Chapter 4 focuses on Smith’s critical engagement with Frazer and Eliade, “founding fathers” in religious studies. Lehrich first surveys Smith’s unpublished dissertation, “The Glory, Jest and Riddle: James George Frazer and The Golden Bough” (1969). This is an interesting choice, given this volume’s introductory nature and the fact that this unpublished dissertation falls outside the commonly read canon of Smith’s work. Smith asserts that Frazer both misread his sources and further had no actual method. Thus, “He offers no answer to the question, how shall we compare?” (81). The chapter continues by tracing Smith’s work vis-à-vis Eliade chronologically. Lehrich shows us a more nuanced reading of Eliade than the “received Smith” is known to have; in fact, Lehrich suggests, we are the ones who have imagined Eliade and Smith as diametric opposites. In reality, Lehrich argues, Smith was much more sympathetic to Eliade’s focus on generality and comparison while still critical of Eliade’s ahistorical method and crypto-theological output.
Chapter 5 deals with Smith’s outspoken criticism of the field which, Lehrich explains, has been both widely celebrated and severely misunderstood. Smith’s most direct criticism is reserved for scholars’ movement away from religious studies as an enterprise, the abandonment of any search for a uniting method or paradigm for the field, and the subsequent “localization” of scholars into (seemingly) distinct and disparate area studies corners (114). Smith criticized this isolating migration because it prevented any further development of understanding religion or religions broadly construed. Instead, each area has become fascinated with their data qua data.
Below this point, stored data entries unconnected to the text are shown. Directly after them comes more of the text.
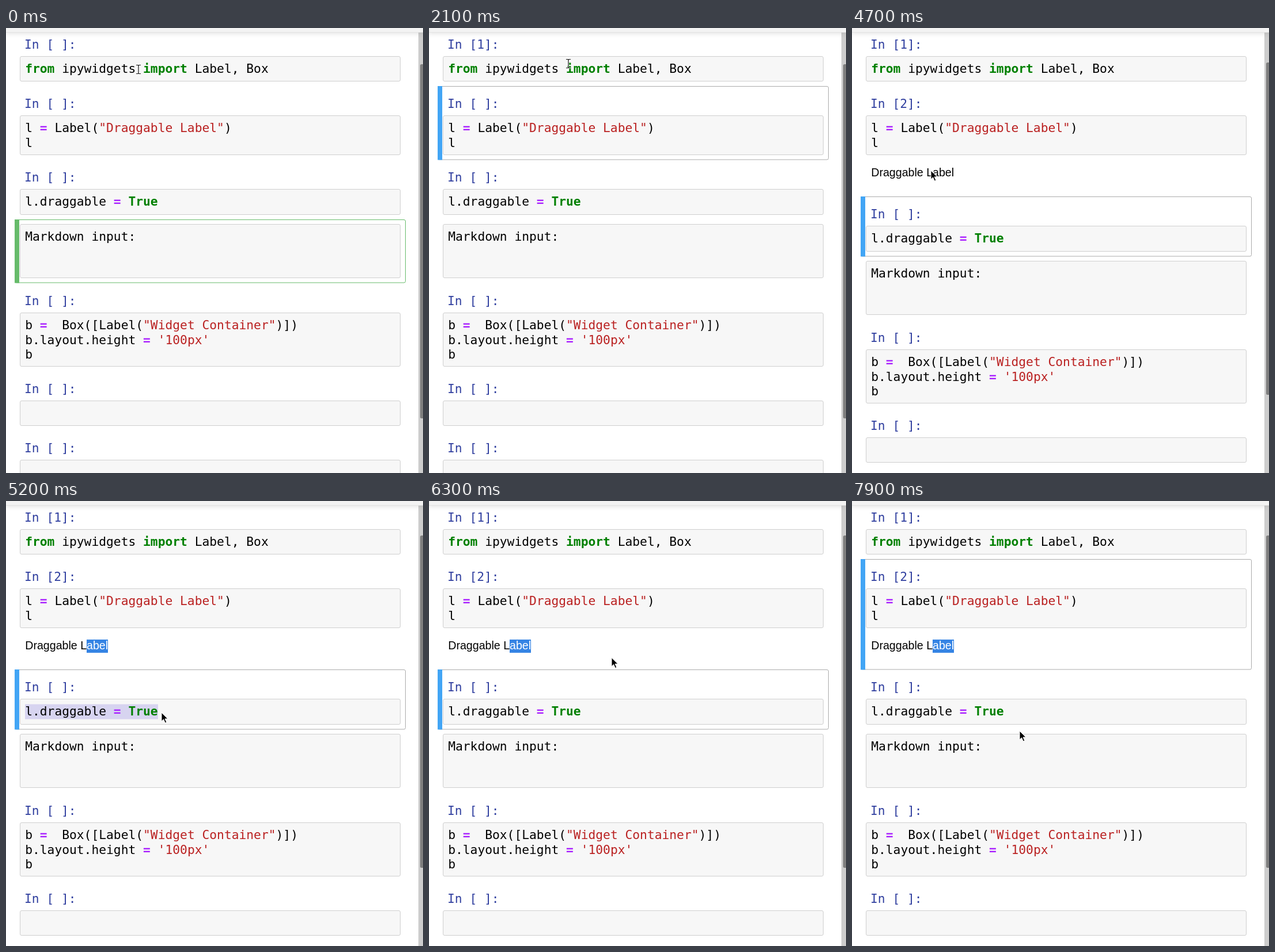
An HTML page that plays this animation: 724x774 px, repeating every 8000 ms.

```html
<!DOCTYPE html>
<html lang="en">
<head>
<meta charset="utf-8">
<title>Draggable label notebook</title>
<style>
html, body { margin: 0; width: 100%; height: 100%; overflow: hidden; background: #fff; }
#stage { position: relative; width: 724px; height: 774px; overflow: hidden; }
svg { position: absolute; left: 0; top: 0; }
#header {
  position: absolute; left: 0; top: 0; width: 724px; height: 7px;
  background: #f3f3f3; border-bottom: 1px solid #e4e4e4;
  box-shadow: 0 0 9px 1px rgba(87, 87, 87, .2);
}
text { white-space: pre; }
.code, .prompt { font: 21.27px "DejaVu Sans Mono", monospace; }
.prompt { fill: #303f9f; }
.label { font: 19.6px "Liberation Sans", Arial, sans-serif; }
.kw { fill: #008000; font-weight: bold; }
.op { fill: #a2f; font-weight: bold; }
.str { fill: #ba2121; }
.box { fill: #f7f7f7; stroke: #cfcfcf; }
</style>
</head>
<body>
<div id="stage">
  <svg id="page" width="724" height="774"></svg>
  <div id="header"></div>
  <svg id="pointer" width="724" height="774">
    <g id="arrow">
      <path d="M0 0V15.2L3.6 11.8L6.3 18L8.8 16.9L6.1 10.9H11Z" fill="#000" stroke="#fff" stroke-width="1"/>
    </g>
    <g id="beam" fill="none">
      <path id="stem" d="M-4 -7.5H-1L0 -6.5L1 -7.5H4M0 -6.5V6.5M-4 7.5H-1L0 6.5L1 7.5H4" stroke="#fff" stroke-width="2.4"/>
      <path d="M-4 -7.5H-1L0 -6.5L1 -7.5H4M0 -6.5V6.5M-4 7.5H-1L0 6.5L1 7.5H4" stroke="#111" stroke-width="1.2"/>
    </g>
  </svg>
</div>
<script>
const LOOP = 8000, STEP = 100, LINE = 25.4, CODE_X = 33.2, SHIFT = 64;
const page = document.getElementById('page');
const arrow = document.getElementById('arrow');
const beam = document.getElementById('beam');

function add(parent, tag, attrs, html) {
  const el = document.createElementNS('http://www.w3.org/2000/svg', tag);
  for (const k in attrs) el.setAttribute(k, attrs[k]);
  if (html) el.innerHTML = html;
  parent.appendChild(el);
  return el;
}
const show = (el, on) => el.setAttribute('visibility', on ? 'visible' : 'hidden');
const span = (cls, s) => `<tspan class="${cls}">${s}</tspan>`;
const kw = s => span('kw', s), op = s => span('op', s), str = s => span('str', s);

// Each cell: top of its box, box height, lines of code, prompt or not
const cells = [
  { y: 49.5, h: 43, code: [kw('from') + ' ipywidgets ' + kw('import') + ' Label, Box'] },
  { y: 152.5, h: 68, code: ['l ' + op('=') + ' Label(' + str('"Draggable Label"') + ')', 'l'] },
  { y: 280.5, h: 44, code: ['l.draggable ' + op('=') + ' ' + kw('True')] },
  { y: 341.5, h: 93, code: ['Markdown input:'], markdown: true },
  { y: 495.5, h: 93, code: ['b ' + op('=') + '  Box([Label(' + str('"Widget Container"') + ')])',
    'b.layout.height ' + op('=') + ' ' + str("'100px'"), 'b'] },
  { y: 648.5, h: 43, code: [] },
  { y: 751.5, h: 43, code: [] }
];

const upper = add(page, 'g'), lower = add(page, 'g');
let codeMark;
cells.forEach((c, i) => {
  const g = add(i < 2 ? upper : lower, 'g');
  add(g, 'rect', { class: 'box', x: 24.5, y: c.y, width: 660, height: c.h, rx: 2.5 });
  if (i === 2) {
    codeMark = add(g, 'rect', { x: 33, y: c.y + 9, width: 231, height: 26, fill: '#d7d4f0' });
  }
  c.code.forEach((line, n) =>
    add(g, 'text', { class: 'code', x: CODE_X, y: c.y + 28.8 + n * LINE }, line));
  if (!c.markdown) {
    c.prompt = add(g, 'text', { class: 'prompt', x: 32, y: c.y - 13.7 }, 'In [ ]:');
  }
});

// Widget output below the second cell
const output = add(page, 'g');
const mark = add(output, 'rect', { x: 140, y: 241, width: 37, height: 23, fill: '#3584e4' });
const label = add(output, 'text', { class: 'label', x: 33.3, y: 258 }, 'Draggable L<tspan>abel</tspan>');
const labelEnd = label.querySelector('tspan');

// Selected cell outline, text caret, scrollbar
const frame = add(page, 'rect', { x: 15.5, width: 678, rx: 2.5, fill: 'none' });
const bar = add(page, 'rect', { x: 15, width: 8 });
const caret = add(page, 'rect', { width: 1.6, height: 25.6, fill: '#000' });
add(page, 'rect', { x: 716, y: 8, width: 8, height: 766, fill: '#cdcdcd' });
const thumb = add(page, 'rect', { x: 719, width: 7, rx: 2.5, fill: '#7f7f7f' });

// Pointer path: time, x, y
const path = [
  [0, 230, 72], [300, 242, 62], [3900, 242, 62], [4000, 232, 86], [4200, 176, 190],
  [4300, 148, 240], [4400, 137, 259], [4600, 137, 259], [4700, 137, 248], [4800, 140, 251],
  [5000, 215, 316], [5200, 270, 368], [5500, 226, 315.5], [5600, 229, 319], [5700, 236, 320],
  [6300, 317, 272.5], [6700, 317, 272.5], [6800, 300, 272], [7300, 135, 244],
  [7500, 135, 244], [7900, 291, 400]
];

function pointerAt(t) {
  const i = path.findIndex(p => p[0] >= t);
  if (i <= 0) return path[0].slice(1);
  const [t0, x0, y0] = path[i - 1], [t1, x1, y1] = path[i];
  const k = (t - t0) / (t1 - t0);
  return [x0 + (x1 - x0) * k, y0 + (y1 - y0) * k];
}

// Selected cell over time: start, cell index, edit mode
const focus = [[0, 3, true], [900, 0, true], [2000, 1, false], [3300, 2, false], [7400, 1, false]];

function select(t, ran) {
  const [, index, edit] = focus.filter(f => f[0] <= t).pop();
  const c = cells[index], dy = ran && index > 1 ? SHIFT : 0;
  const top = c.y + dy - (c.markdown ? 8 : 51);
  const bottom = c.y + dy + c.h + 8.5 + (ran && index === 1 ? SHIFT : 0);
  frame.setAttribute('y', top);
  frame.setAttribute('height', bottom - top);
  frame.setAttribute('stroke', edit ? '#66bb6a' : '#ababab');
  bar.setAttribute('y', top - .5);
  bar.setAttribute('height', bottom - top + 1);
  bar.setAttribute('fill', edit ? '#66bb6a' : '#42a5f5');
}

function draw(t) {
  const ran = t >= 3300;
  lower.setAttribute('transform', `translate(0 ${ran ? SHIFT : 0})`);
  show(output, ran);
  select(t, ran);
  cells[0].prompt.textContent = `In [${t < 2000 ? ' ' : t < 2100 ? '*' : '1'}]:`;
  cells[1].prompt.textContent = `In [${ran ? '2' : ' '}]:`;
  thumb.setAttribute('y', ran ? 60 : 63);
  thumb.setAttribute('height', ran ? 578 : 616);

  const inFirst = t >= 900;
  caret.setAttribute('x', inFirst ? 238 : 33.2);
  caret.setAttribute('y', inFirst ? 58.2 : 400.8);
  show(caret, (t >= 100 && t < 600) || (t >= 900 && t < 1500));

  const [x, y] = pointerAt(t);
  const text = t < 4100 || t === 4200;
  const tool = text ? beam : arrow;
  tool.setAttribute('transform', `translate(${x} ${y})`);
  show(beam, text);
  show(arrow, !text);

  const marked = t >= 4800;
  mark.setAttribute('opacity', marked ? 1 : 0);
  labelEnd.setAttribute('fill', marked ? '#fff' : '#000');
  show(codeMark, t > 4700 && t < 5500 && y >= 345);
}

const start = performance.now();
function tick() {
  const t = (performance.now() - start) % LOOP;
  draw(Math.floor(t / STEP) * STEP);
  requestAnimationFrame(tick);
}
tick();
</script>
</body>
</html>
```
Chapter 6 focuses on “incongruity” and “difference,” tracing the use of these terms throughout Smith’s career to understand what he might mean by them. What emerges is a picture of a scholar who, exceptionally well read in both breadth and depth, used disparate data in his comparative method to critically examine accepted assumptions and categories (e.g. religion, religions, ritual, myth), thus showing that the politics and discursive practices of the status quo have damaged the scholarly enterprise. This picture, (re)constructed for us by Lehrich, reminds us how important it is to critically engage with Smith’s corpus as a whole, rather than cherry picking our way through his oeuvre on the lookout for delightful bits which beef up our argument at an opportune time.
The reader of this volume will come away well-acquainted with Smith, through both his oft-read and rarely considered works. For this Lehrich deserves significant credit. The arduous task of distilling as wide-ranging and idiosyncratic a scholar as Smith while preserving the nuance, thrust, and chronological development of his thought and argument has been accomplished in this introductory text. By exploring Smith’s “paradoxical status as both enfant terrible and elder statesman” (111) within the field, Lehrich has not bowed to the temptation to “imagine” Smith, nor to further reify his mythical status in the field. Rather, he critically considers the full corpus of Smith’s work, bringing fresh ideas to devoted readers of Smith and a welcome, even-handed introduction to first timers. The field is all the better for Lehrich’s well-written and researched volume.
Adam T. DeSchriver is Fulbright MA Fellow in Islamic and Middle Eastern Studies at Hebrew University of Jerusalem.Adam DeSchriverDate Of Review:April 4, 2022